Records shown
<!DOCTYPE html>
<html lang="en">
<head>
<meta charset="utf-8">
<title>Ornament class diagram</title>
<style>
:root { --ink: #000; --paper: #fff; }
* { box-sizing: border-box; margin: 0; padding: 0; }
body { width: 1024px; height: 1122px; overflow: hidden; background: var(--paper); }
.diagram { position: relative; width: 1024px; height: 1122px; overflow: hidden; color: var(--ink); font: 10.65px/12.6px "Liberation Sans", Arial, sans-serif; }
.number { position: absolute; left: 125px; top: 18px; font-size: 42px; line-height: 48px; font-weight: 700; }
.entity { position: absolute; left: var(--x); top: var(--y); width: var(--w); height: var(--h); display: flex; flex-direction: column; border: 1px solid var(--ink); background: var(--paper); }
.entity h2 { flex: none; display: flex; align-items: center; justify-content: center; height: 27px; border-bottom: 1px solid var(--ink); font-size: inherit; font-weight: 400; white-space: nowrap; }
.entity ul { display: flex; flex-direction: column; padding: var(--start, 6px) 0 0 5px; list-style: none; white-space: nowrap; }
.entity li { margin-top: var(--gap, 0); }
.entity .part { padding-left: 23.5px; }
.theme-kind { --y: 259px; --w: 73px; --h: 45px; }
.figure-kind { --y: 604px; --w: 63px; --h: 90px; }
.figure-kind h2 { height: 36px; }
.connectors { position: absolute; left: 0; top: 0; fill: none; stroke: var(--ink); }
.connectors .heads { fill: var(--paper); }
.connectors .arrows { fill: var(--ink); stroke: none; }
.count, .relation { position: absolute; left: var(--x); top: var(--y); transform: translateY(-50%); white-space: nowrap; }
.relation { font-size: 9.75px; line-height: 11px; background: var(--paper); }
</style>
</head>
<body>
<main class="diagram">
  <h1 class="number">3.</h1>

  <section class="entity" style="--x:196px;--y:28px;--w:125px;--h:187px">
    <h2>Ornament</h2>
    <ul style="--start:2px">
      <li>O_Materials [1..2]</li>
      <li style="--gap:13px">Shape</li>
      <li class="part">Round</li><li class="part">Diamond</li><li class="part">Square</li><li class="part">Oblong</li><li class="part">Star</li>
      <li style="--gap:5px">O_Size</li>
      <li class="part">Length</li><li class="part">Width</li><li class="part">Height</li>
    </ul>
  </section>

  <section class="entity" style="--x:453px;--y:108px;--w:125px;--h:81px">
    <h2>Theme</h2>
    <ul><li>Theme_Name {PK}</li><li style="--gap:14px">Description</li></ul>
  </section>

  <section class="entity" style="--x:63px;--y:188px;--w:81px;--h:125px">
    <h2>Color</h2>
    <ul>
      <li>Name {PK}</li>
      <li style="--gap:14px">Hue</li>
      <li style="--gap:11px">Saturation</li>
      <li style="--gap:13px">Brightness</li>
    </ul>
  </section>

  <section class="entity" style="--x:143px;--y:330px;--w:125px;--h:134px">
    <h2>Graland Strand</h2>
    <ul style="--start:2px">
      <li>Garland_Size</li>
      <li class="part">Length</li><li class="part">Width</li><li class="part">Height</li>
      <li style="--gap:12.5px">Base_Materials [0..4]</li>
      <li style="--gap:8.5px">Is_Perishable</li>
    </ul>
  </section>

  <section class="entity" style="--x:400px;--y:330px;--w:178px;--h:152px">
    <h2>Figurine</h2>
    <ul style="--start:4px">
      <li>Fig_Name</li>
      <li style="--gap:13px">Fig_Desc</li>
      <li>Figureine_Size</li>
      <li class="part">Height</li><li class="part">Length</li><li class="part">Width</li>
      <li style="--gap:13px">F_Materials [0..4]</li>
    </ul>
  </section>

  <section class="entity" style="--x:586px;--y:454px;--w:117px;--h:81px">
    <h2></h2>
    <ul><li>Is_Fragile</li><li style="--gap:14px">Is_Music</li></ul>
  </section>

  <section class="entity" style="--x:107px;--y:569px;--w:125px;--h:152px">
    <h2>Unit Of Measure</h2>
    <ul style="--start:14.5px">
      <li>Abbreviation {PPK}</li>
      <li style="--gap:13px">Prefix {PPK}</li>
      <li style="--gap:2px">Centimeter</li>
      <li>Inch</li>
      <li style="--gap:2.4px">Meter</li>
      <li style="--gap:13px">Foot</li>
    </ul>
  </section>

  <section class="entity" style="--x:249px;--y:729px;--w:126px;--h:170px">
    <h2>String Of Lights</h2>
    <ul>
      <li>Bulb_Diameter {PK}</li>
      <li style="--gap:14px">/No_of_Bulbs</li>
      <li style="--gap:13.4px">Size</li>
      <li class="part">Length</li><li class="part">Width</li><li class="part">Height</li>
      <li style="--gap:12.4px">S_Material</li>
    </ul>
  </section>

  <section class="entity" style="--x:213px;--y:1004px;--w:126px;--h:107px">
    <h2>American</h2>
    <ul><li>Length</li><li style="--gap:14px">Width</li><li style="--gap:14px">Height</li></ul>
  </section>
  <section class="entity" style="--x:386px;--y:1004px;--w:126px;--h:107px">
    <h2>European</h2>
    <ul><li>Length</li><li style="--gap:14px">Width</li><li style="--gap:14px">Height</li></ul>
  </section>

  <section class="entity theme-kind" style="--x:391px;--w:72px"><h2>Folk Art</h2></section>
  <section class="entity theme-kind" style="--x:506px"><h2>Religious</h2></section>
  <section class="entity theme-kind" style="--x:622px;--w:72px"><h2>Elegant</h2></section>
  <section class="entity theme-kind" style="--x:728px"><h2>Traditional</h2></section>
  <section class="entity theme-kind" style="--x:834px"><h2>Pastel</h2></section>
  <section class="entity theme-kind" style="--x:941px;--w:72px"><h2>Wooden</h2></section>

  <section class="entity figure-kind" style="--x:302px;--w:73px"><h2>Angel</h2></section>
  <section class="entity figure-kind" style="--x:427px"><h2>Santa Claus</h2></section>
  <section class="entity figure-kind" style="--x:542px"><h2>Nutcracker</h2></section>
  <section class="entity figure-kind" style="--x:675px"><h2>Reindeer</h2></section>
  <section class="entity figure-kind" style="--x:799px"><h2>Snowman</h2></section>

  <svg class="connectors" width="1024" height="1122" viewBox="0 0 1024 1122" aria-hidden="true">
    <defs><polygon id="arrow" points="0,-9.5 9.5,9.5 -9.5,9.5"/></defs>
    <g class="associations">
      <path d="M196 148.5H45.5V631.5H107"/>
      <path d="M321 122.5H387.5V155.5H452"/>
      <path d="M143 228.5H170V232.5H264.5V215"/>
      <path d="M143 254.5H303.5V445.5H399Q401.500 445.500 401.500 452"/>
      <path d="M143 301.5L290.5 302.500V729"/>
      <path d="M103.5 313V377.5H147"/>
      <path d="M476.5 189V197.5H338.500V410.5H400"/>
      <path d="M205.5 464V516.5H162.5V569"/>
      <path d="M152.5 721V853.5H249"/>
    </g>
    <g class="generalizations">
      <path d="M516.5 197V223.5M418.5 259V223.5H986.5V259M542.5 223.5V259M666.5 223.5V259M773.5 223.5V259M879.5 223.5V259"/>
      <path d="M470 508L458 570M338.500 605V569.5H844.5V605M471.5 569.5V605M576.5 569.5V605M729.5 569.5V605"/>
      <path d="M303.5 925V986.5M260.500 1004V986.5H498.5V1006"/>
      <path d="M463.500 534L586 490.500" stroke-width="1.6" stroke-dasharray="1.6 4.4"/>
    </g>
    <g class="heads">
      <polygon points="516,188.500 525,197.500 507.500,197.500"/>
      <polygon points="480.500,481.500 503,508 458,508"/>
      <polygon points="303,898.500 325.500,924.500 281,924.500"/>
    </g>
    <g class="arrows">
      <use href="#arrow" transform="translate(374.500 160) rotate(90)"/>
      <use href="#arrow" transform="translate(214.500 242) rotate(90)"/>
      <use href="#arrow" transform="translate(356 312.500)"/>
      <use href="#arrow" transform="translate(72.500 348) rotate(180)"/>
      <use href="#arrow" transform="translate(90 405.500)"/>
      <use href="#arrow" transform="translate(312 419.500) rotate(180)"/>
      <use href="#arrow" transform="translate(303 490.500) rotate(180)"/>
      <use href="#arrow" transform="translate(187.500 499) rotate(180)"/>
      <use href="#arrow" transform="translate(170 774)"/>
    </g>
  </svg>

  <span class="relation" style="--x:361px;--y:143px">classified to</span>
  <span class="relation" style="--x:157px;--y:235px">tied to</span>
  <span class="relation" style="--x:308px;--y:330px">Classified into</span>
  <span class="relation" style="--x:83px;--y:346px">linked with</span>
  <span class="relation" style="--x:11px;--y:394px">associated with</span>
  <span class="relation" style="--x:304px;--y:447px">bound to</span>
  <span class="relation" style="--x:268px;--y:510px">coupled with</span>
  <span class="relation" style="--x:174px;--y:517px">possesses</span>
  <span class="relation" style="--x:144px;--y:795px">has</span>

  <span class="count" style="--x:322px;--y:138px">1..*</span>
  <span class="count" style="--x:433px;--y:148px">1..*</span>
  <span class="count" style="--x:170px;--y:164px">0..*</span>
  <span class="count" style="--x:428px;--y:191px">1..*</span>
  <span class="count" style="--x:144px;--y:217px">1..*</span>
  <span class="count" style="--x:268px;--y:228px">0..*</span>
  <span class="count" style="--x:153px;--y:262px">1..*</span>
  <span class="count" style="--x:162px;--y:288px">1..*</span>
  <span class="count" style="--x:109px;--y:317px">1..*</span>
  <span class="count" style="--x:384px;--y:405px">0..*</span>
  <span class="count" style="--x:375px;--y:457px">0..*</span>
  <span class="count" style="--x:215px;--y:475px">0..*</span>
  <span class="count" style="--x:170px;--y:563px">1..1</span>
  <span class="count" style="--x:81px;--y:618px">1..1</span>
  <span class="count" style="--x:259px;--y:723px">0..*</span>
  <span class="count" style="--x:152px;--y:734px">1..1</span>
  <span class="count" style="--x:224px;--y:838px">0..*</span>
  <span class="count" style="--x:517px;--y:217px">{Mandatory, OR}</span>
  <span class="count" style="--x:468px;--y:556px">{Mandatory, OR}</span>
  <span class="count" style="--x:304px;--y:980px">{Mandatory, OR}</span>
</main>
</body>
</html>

Problem requirements
Reproduce, line for line, the material, starting at its first line, and end once the line holding "var(--ink); stroke: none;" has been output.

Problem solution
<!DOCTYPE html>
<html lang="en">
<head>
<meta charset="utf-8">
<title>Ornament class diagram</title>
<style>
:root { --ink: #000; --paper: #fff; }
* { box-sizing: border-box; margin: 0; padding: 0; }
body { width: 1024px; height: 1122px; overflow: hidden; background: var(--paper); }
.diagram { position: relative; width: 1024px; height: 1122px; overflow: hidden; color: var(--ink); font: 10.65px/12.6px "Liberation Sans", Arial, sans-serif; }
.number { position: absolute; left: 125px; top: 18px; font-size: 42px; line-height: 48px; font-weight: 700; }
.entity { position: absolute; left: var(--x); top: var(--y); width: var(--w); height: var(--h); display: flex; flex-direction: column; border: 1px solid var(--ink); background: var(--paper); }
.entity h2 { flex: none; display: flex; align-items: center; justify-content: center; height: 27px; border-bottom: 1px solid var(--ink); font-size: inherit; font-weight: 400; white-space: nowrap; }
.entity ul { display: flex; flex-direction: column; padding: var(--start, 6px) 0 0 5px; list-style: none; white-space: nowrap; }
.entity li { margin-top: var(--gap, 0); }
.entity .part { padding-left: 23.5px; }
.theme-kind { --y: 259px; --w: 73px; --h: 45px; }
.figure-kind { --y: 604px; --w: 63px; --h: 90px; }
.figure-kind h2 { height: 36px; }
.connectors { position: absolute; left: 0; top: 0; fill: none; stroke: var(--ink); }
.connectors .heads { fill: var(--paper); }
.connectors .arrows { fill: var(--ink); stroke: none; }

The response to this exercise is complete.